_Work instructions_
All lines in the records below with the word "done" must be returned.

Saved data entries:
* * * *

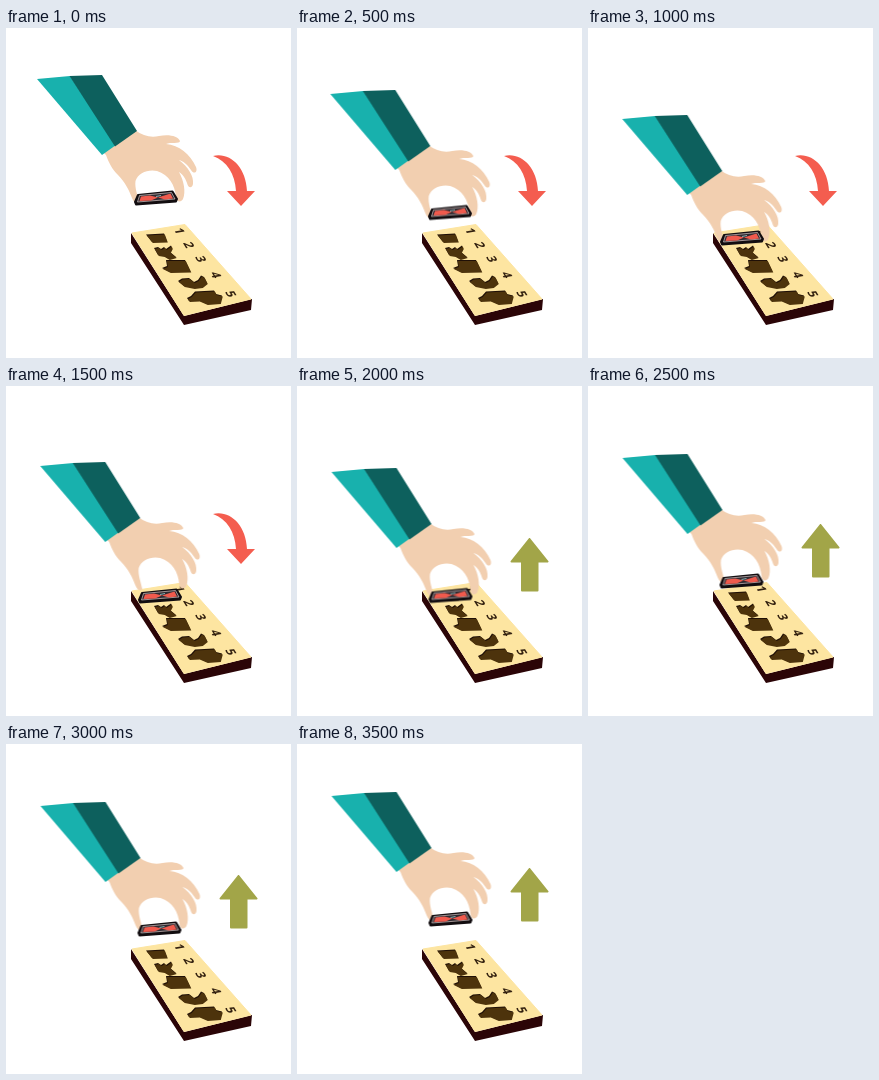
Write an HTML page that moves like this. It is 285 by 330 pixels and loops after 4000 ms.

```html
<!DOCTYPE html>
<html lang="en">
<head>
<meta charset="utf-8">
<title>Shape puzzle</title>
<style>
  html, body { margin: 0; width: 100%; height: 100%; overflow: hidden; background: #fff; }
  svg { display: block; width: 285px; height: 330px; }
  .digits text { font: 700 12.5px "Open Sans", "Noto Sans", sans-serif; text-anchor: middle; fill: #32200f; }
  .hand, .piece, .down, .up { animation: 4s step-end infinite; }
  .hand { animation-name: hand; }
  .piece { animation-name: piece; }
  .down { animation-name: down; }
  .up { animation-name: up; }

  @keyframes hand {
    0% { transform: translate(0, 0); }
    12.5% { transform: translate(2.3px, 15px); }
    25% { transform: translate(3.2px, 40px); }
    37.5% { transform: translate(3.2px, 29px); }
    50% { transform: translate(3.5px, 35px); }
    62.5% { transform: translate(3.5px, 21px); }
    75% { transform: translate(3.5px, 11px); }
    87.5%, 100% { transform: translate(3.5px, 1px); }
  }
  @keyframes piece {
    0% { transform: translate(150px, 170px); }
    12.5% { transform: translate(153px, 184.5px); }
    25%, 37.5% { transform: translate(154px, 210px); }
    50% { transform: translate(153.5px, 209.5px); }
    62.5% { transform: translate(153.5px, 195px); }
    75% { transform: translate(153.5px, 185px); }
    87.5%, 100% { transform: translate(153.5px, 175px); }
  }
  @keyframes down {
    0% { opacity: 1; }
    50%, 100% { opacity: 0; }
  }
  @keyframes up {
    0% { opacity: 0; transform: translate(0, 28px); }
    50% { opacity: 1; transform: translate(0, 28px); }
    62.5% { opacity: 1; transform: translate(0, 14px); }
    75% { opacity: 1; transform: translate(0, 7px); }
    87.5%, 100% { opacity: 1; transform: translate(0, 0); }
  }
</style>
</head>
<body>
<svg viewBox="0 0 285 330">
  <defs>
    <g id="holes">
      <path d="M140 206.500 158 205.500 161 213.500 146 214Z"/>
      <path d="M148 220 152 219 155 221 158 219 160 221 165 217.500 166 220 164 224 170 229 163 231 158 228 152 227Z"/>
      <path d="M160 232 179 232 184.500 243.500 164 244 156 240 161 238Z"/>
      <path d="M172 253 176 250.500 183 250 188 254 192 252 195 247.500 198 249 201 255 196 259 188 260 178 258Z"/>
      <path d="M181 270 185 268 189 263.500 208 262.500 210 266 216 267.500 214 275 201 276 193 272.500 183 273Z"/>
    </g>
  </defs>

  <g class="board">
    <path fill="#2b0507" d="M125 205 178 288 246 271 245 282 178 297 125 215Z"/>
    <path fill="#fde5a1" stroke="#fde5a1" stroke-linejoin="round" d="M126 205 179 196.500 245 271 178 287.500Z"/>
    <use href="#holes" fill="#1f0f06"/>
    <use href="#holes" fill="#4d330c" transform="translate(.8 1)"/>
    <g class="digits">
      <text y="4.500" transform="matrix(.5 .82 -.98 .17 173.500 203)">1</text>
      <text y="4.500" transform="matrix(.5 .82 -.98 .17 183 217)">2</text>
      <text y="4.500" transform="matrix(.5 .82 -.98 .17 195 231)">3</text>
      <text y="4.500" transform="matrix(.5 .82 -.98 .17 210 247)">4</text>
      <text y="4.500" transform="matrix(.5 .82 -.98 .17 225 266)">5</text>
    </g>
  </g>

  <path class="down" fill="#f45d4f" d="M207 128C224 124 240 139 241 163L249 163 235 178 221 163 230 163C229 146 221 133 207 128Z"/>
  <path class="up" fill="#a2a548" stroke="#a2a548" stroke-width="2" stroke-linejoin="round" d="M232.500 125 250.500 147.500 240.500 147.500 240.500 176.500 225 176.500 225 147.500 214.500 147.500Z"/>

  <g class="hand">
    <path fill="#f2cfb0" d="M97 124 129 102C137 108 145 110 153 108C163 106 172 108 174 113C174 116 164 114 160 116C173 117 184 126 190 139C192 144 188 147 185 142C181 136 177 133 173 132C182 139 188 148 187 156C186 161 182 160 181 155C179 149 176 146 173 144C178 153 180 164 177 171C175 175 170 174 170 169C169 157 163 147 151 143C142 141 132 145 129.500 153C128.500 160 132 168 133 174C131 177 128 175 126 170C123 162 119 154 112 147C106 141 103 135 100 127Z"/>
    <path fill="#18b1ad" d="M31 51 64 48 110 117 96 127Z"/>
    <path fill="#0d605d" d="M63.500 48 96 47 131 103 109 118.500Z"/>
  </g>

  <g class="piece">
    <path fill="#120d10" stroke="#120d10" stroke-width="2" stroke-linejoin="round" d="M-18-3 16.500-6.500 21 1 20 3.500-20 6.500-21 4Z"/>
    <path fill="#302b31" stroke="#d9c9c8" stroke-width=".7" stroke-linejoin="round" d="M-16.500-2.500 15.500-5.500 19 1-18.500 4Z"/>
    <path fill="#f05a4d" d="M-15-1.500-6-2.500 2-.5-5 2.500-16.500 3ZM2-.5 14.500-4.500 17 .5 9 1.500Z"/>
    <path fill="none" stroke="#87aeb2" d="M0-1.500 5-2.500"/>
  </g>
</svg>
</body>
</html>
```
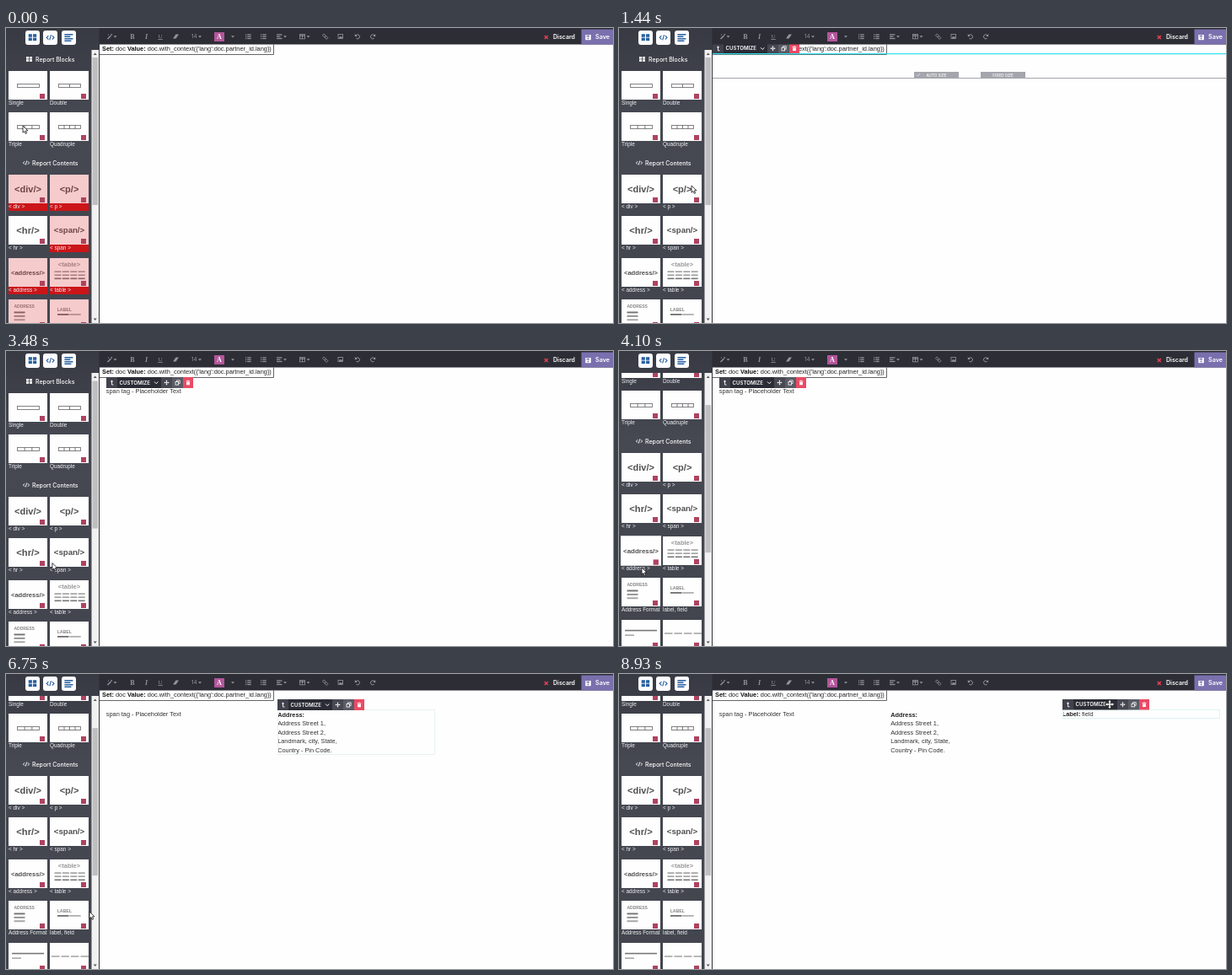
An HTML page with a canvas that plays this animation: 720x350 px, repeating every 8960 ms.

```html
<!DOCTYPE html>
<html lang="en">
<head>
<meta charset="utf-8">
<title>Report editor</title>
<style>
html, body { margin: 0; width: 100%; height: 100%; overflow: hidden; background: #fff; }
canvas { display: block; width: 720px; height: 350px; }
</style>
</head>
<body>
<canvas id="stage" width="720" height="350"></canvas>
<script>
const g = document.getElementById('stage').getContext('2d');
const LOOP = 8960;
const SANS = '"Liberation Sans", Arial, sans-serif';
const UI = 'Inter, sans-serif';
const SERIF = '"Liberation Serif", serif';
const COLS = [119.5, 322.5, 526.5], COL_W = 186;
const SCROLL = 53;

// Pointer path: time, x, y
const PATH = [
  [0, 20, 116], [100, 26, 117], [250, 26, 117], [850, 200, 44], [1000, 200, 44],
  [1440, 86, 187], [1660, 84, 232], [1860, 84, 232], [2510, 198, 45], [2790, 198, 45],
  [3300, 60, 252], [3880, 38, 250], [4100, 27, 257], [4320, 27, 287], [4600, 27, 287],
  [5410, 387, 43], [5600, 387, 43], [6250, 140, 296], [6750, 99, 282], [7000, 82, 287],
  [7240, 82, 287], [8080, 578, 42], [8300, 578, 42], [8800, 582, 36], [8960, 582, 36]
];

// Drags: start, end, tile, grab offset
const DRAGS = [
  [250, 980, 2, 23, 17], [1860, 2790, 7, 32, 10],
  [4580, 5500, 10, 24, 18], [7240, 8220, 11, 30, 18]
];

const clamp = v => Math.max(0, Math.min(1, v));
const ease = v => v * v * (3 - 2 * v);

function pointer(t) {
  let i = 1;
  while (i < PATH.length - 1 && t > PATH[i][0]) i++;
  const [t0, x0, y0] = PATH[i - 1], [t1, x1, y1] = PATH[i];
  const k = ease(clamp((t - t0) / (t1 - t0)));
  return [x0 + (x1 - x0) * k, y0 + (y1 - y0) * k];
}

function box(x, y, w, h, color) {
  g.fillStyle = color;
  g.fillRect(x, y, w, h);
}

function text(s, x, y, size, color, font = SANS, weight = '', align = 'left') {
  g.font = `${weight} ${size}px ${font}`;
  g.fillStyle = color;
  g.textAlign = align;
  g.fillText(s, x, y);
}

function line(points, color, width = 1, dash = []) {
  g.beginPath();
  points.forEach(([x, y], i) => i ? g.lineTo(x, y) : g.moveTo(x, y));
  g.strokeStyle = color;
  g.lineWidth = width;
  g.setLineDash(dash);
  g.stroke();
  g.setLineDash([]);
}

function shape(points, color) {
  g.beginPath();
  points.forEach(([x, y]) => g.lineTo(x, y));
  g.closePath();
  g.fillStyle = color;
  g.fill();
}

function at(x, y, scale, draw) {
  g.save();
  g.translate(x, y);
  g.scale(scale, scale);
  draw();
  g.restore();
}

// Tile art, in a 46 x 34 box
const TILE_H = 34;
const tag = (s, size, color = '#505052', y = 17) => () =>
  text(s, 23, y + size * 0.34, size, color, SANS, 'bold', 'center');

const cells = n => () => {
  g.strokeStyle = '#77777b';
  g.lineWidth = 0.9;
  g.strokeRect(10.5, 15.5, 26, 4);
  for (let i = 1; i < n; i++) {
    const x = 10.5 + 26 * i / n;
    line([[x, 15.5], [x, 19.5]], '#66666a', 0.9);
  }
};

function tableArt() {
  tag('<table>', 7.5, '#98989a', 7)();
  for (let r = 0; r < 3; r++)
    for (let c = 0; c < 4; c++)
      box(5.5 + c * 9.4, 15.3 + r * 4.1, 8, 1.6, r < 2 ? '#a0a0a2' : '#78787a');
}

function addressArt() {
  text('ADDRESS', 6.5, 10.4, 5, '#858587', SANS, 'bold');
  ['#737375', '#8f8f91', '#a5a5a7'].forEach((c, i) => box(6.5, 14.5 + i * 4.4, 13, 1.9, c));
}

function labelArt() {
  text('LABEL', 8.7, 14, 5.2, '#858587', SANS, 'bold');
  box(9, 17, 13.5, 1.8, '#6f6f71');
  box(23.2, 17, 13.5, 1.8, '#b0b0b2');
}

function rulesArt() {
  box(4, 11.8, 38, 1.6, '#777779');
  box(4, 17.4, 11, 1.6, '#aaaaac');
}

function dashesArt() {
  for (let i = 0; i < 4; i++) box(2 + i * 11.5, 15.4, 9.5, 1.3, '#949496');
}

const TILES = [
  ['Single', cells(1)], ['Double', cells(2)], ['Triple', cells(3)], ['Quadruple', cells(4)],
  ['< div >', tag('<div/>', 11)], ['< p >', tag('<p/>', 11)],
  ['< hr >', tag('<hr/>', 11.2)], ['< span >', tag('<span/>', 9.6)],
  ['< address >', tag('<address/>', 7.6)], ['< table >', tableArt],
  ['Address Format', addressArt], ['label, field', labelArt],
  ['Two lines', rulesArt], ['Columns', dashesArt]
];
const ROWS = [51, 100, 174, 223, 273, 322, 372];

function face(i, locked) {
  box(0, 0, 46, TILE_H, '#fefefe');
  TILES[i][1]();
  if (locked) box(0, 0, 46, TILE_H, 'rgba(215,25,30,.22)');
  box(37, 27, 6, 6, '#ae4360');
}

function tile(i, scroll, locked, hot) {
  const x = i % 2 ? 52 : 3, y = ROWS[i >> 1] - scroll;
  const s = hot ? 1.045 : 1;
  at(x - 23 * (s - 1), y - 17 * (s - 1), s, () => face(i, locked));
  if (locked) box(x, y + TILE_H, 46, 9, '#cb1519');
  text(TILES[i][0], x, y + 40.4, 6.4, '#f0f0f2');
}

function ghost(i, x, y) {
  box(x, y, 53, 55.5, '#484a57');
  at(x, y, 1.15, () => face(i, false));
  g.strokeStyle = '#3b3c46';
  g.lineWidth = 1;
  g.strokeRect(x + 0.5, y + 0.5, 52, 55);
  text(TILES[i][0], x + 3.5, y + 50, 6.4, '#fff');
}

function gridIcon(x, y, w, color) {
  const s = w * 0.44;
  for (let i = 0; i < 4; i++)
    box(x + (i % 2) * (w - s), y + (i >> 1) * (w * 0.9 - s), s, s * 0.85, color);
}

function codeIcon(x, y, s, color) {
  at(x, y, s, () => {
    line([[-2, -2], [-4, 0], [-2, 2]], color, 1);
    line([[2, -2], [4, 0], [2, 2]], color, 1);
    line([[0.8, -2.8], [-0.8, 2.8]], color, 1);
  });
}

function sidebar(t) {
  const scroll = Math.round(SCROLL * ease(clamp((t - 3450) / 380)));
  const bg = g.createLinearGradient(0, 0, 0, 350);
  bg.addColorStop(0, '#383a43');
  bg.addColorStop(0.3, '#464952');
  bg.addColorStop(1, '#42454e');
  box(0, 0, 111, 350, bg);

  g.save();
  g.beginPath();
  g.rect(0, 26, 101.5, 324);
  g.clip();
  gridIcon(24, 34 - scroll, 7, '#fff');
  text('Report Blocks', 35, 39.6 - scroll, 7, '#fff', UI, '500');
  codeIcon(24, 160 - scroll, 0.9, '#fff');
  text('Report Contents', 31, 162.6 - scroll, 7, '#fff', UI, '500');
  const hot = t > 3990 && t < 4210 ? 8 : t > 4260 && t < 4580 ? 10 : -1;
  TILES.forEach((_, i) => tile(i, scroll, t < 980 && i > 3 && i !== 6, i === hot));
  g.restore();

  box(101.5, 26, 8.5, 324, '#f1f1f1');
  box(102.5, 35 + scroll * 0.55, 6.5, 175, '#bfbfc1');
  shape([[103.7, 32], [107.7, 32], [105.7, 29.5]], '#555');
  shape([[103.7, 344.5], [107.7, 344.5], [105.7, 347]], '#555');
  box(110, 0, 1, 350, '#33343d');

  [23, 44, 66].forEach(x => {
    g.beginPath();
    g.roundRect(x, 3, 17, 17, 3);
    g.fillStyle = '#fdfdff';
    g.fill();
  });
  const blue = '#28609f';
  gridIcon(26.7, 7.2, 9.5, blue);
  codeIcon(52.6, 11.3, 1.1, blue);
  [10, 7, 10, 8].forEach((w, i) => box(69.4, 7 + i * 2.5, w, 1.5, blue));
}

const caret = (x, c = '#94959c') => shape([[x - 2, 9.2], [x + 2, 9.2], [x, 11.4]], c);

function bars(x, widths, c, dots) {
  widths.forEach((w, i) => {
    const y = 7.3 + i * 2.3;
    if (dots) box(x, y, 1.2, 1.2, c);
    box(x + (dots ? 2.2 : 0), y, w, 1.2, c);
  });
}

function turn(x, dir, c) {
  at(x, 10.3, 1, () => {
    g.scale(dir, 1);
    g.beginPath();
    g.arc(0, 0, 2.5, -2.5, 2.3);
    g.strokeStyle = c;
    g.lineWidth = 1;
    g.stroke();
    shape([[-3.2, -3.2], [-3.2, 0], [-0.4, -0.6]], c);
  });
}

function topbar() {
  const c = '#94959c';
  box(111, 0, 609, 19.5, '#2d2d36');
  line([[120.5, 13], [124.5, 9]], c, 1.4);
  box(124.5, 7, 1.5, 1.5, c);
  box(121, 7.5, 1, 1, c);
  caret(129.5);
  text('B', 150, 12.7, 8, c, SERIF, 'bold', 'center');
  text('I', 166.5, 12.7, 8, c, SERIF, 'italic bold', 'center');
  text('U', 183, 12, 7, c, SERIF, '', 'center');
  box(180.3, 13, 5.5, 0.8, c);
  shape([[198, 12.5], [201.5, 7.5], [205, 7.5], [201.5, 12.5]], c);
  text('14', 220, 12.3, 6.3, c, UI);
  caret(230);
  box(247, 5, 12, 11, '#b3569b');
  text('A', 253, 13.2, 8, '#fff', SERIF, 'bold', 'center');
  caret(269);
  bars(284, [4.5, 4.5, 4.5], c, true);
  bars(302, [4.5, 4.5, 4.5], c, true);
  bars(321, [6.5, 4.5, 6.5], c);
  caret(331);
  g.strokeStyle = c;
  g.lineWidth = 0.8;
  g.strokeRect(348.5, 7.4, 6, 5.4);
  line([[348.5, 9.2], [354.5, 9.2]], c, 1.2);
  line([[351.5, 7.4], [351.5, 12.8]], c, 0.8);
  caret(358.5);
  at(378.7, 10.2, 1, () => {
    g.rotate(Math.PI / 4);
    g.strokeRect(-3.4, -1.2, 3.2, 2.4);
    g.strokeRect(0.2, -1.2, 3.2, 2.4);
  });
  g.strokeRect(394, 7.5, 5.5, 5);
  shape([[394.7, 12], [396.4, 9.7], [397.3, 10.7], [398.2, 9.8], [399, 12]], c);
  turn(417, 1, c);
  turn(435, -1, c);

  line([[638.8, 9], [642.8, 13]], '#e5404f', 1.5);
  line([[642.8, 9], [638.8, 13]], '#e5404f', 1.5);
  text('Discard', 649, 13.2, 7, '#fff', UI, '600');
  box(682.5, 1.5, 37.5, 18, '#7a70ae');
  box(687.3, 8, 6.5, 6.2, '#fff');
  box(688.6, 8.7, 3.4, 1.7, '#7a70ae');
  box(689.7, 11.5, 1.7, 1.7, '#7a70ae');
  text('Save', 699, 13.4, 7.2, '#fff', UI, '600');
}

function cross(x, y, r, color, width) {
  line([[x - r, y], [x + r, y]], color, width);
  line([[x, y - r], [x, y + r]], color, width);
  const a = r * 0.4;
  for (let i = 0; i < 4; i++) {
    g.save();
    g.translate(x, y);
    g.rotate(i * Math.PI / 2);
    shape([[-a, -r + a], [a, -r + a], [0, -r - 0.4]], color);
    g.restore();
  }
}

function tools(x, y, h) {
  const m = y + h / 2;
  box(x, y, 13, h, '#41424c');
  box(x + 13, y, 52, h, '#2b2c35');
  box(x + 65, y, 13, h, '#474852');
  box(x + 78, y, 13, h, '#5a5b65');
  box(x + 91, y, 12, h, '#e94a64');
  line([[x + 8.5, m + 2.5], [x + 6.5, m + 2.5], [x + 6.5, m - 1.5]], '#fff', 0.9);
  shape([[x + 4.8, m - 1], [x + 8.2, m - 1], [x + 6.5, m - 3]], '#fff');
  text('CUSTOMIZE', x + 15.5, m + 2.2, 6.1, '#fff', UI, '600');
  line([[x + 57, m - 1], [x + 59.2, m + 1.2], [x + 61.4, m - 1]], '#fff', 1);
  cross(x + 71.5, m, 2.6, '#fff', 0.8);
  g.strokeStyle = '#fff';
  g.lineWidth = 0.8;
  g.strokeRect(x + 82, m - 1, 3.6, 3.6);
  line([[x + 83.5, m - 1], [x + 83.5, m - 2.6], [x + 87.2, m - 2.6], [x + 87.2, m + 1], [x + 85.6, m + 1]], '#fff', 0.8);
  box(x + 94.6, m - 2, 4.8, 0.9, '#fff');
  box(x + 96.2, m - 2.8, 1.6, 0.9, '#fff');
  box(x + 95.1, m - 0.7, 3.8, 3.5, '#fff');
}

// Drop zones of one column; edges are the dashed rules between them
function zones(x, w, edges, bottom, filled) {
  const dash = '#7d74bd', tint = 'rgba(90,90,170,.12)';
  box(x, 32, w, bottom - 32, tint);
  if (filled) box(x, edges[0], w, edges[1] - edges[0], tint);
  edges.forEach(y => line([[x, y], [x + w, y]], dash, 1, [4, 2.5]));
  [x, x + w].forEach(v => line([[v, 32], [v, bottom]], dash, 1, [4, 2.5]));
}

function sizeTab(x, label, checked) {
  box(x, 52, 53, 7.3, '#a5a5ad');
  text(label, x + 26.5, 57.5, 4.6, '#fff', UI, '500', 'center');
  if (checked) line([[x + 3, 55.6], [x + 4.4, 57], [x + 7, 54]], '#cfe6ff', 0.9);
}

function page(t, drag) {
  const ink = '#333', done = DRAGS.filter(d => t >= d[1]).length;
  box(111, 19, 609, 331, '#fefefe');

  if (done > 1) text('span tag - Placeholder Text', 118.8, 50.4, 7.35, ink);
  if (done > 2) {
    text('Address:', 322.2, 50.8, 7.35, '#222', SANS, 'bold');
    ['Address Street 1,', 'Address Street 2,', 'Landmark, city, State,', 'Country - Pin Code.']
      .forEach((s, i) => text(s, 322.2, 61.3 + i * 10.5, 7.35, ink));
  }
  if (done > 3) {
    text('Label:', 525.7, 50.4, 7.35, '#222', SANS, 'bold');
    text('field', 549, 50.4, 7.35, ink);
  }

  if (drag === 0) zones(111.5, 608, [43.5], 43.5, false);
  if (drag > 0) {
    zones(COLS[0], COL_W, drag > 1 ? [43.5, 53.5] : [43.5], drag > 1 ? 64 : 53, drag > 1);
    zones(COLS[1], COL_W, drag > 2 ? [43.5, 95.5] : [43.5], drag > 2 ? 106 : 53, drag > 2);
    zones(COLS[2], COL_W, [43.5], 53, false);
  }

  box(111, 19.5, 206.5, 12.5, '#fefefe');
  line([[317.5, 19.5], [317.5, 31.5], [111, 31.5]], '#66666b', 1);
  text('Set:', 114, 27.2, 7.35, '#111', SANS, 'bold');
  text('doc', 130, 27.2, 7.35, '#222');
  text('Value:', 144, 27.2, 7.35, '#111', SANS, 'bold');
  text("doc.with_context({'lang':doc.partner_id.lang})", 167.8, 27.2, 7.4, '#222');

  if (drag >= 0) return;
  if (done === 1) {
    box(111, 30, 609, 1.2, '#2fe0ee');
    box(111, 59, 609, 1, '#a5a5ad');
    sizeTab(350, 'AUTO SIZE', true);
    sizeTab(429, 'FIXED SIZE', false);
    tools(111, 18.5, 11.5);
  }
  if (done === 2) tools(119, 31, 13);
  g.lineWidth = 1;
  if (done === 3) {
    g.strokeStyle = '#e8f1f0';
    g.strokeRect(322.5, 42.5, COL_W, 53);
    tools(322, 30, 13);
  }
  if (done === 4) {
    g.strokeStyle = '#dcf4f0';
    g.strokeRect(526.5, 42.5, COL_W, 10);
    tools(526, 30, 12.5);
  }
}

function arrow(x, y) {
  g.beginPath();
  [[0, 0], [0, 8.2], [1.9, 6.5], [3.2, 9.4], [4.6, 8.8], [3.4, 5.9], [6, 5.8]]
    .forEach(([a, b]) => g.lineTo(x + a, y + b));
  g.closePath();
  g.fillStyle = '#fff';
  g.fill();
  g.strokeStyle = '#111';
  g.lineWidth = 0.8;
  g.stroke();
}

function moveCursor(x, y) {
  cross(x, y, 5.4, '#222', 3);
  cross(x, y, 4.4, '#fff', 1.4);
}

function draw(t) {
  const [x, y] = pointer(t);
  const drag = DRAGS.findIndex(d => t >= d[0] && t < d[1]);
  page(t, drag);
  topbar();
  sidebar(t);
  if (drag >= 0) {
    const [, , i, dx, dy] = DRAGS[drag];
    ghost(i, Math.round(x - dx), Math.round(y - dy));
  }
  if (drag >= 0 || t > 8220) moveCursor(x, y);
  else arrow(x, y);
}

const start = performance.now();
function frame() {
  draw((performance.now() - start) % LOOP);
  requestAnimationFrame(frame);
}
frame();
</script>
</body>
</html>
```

* * * *

_Exercise solution_
  const ink = '#333', done = DRAGS.filter(d => t >= d[1]).length;
  if (done > 1) text('span tag - Placeholder Text', 118.8, 50.4, 7.35, ink);
  if (done > 2) {
  if (done > 3) {
  if (done === 1) {
  if (done === 2) tools(119, 31, 13);
  if (done === 3) {
  if (done === 4) {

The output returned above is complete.